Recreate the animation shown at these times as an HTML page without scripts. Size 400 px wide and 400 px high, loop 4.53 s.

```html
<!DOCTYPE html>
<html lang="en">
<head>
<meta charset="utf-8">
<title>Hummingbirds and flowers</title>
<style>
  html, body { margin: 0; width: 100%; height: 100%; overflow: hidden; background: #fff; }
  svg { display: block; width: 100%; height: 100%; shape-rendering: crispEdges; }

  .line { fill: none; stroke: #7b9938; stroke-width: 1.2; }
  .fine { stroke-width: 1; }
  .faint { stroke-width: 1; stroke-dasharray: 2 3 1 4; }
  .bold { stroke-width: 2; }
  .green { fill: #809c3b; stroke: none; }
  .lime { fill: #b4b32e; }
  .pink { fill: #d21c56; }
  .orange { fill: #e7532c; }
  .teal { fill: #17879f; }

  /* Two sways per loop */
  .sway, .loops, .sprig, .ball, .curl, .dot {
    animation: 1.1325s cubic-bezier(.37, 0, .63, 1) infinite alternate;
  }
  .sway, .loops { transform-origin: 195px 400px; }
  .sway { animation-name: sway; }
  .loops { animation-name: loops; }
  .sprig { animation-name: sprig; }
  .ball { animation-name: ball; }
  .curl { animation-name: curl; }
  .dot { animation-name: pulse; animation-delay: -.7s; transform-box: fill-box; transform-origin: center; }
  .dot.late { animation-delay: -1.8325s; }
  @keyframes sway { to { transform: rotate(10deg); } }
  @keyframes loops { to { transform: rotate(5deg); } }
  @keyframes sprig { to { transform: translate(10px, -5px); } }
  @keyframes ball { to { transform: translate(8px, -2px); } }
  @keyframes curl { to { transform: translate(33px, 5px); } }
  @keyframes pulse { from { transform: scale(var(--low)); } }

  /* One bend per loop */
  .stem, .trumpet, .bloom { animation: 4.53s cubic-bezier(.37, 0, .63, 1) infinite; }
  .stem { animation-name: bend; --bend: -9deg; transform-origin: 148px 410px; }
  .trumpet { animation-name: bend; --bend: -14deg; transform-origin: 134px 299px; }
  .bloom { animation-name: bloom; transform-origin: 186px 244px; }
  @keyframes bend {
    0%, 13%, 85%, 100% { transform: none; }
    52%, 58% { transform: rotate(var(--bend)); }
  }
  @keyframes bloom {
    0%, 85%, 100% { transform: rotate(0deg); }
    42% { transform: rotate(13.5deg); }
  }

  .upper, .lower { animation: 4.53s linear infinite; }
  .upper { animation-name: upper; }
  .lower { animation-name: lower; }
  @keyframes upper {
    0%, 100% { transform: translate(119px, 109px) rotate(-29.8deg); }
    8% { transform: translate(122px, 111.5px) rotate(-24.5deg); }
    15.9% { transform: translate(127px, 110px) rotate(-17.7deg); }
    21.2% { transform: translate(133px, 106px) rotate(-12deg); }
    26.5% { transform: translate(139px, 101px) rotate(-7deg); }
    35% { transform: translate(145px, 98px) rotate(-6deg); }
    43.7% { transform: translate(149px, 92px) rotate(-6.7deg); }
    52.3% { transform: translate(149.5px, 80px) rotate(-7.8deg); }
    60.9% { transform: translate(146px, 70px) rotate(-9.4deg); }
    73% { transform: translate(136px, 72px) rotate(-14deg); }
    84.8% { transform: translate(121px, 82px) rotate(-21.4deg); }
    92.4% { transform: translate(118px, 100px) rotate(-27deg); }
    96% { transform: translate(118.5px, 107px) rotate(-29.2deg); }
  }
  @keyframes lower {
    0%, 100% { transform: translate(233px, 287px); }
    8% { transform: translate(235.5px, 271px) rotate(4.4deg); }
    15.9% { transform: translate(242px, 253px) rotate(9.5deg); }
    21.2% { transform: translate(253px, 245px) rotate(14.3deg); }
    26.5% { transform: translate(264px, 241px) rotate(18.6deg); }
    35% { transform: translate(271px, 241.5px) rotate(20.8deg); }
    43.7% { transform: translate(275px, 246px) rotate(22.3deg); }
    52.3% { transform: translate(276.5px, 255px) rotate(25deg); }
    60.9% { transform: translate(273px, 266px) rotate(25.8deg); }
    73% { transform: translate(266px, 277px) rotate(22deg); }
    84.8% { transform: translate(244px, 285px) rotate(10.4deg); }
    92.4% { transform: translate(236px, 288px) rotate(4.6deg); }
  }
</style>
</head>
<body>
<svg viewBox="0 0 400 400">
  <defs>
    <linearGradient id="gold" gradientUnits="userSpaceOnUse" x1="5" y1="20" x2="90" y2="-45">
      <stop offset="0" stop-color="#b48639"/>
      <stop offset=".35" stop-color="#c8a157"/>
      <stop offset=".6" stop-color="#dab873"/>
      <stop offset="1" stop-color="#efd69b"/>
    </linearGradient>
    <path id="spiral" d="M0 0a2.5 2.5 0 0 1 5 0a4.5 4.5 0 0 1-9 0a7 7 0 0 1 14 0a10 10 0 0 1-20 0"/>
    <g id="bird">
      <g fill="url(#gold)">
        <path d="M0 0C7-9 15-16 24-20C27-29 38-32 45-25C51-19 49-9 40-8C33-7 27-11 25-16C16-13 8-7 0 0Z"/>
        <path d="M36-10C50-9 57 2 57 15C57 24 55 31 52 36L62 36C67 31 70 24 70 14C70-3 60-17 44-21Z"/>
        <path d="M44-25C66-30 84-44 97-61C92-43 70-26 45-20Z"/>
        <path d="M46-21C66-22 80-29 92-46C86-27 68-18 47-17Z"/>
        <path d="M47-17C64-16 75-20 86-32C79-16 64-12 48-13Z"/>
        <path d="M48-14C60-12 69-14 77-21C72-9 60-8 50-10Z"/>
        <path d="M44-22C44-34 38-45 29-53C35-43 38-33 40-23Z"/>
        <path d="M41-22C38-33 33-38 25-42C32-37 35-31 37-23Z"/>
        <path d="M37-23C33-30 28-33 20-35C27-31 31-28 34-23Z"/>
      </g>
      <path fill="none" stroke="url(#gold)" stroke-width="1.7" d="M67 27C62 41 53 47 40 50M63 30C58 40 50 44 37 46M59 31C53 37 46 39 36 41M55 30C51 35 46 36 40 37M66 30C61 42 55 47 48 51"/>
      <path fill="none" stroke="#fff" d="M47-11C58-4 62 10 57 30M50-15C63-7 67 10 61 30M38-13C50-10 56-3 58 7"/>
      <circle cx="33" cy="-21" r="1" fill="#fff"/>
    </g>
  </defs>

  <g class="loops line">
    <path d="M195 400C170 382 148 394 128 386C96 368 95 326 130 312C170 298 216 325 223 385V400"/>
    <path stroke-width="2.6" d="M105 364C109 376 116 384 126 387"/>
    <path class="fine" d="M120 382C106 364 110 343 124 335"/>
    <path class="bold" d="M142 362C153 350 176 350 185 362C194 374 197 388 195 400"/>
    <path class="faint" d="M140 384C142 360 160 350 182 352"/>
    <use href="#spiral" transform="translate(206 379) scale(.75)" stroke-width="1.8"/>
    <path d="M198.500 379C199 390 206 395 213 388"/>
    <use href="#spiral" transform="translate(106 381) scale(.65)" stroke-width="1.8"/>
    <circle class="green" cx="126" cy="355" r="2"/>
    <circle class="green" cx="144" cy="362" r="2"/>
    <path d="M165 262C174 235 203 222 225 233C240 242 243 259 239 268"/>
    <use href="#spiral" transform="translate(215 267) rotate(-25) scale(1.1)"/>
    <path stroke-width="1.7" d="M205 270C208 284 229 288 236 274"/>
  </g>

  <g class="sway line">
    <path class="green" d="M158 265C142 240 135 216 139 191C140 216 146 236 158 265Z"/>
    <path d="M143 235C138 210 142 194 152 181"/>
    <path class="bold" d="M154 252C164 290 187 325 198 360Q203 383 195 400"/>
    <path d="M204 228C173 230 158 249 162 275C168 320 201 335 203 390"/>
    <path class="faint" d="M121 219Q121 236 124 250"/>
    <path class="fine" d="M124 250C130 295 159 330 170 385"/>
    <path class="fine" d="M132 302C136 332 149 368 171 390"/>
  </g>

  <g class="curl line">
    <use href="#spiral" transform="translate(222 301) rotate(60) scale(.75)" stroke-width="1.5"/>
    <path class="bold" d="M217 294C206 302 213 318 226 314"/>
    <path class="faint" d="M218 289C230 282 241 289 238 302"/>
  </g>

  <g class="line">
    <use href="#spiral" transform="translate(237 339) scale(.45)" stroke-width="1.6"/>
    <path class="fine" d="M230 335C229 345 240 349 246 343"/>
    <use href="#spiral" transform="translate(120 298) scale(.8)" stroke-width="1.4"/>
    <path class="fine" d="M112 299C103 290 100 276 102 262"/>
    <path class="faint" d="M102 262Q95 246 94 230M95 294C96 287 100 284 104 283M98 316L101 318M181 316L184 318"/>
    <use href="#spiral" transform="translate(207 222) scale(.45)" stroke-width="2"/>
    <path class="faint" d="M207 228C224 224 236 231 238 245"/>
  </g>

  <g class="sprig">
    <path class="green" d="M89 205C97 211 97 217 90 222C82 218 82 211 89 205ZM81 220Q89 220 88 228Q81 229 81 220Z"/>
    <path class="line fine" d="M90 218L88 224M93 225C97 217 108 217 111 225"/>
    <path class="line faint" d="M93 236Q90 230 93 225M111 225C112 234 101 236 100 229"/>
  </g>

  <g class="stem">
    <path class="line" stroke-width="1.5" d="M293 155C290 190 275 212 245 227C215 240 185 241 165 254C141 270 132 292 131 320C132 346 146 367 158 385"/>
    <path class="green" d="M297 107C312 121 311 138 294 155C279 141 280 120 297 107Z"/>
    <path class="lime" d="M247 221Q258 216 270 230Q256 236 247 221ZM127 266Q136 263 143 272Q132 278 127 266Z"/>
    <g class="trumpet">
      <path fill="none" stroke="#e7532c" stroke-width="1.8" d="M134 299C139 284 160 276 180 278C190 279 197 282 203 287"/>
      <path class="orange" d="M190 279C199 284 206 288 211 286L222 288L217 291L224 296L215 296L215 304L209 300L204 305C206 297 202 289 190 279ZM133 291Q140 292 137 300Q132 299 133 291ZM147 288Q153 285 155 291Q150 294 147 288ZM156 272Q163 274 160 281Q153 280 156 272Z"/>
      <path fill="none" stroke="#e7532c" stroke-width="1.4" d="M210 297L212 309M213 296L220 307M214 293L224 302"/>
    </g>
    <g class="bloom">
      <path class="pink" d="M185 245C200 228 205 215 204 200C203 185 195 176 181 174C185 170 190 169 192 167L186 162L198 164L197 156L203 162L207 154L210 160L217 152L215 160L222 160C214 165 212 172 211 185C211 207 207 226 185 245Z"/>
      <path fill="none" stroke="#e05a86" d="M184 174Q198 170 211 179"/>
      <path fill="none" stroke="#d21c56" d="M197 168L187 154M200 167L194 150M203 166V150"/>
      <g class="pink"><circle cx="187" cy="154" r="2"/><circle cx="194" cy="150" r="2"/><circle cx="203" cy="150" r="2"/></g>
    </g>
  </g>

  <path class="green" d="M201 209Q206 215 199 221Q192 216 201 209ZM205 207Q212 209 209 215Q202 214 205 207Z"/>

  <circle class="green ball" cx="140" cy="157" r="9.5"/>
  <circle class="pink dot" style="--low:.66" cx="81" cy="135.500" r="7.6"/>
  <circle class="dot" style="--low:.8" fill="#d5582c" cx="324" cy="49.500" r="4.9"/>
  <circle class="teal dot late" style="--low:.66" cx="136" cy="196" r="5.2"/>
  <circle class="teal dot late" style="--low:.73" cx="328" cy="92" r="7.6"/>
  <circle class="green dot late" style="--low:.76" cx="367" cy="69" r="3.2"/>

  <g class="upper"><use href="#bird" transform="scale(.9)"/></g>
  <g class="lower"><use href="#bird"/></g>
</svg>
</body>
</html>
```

__EXERCISE OBJECTIVE__. Write out every line from the entries where "color" appears.

__OUTPUT BELOW__.
      <stop offset="0" stop-color="#b48639"/>
      <stop offset=".35" stop-color="#c8a157"/>
      <stop offset=".6" stop-color="#dab873"/>
      <stop offset="1" stop-color="#efd69b"/>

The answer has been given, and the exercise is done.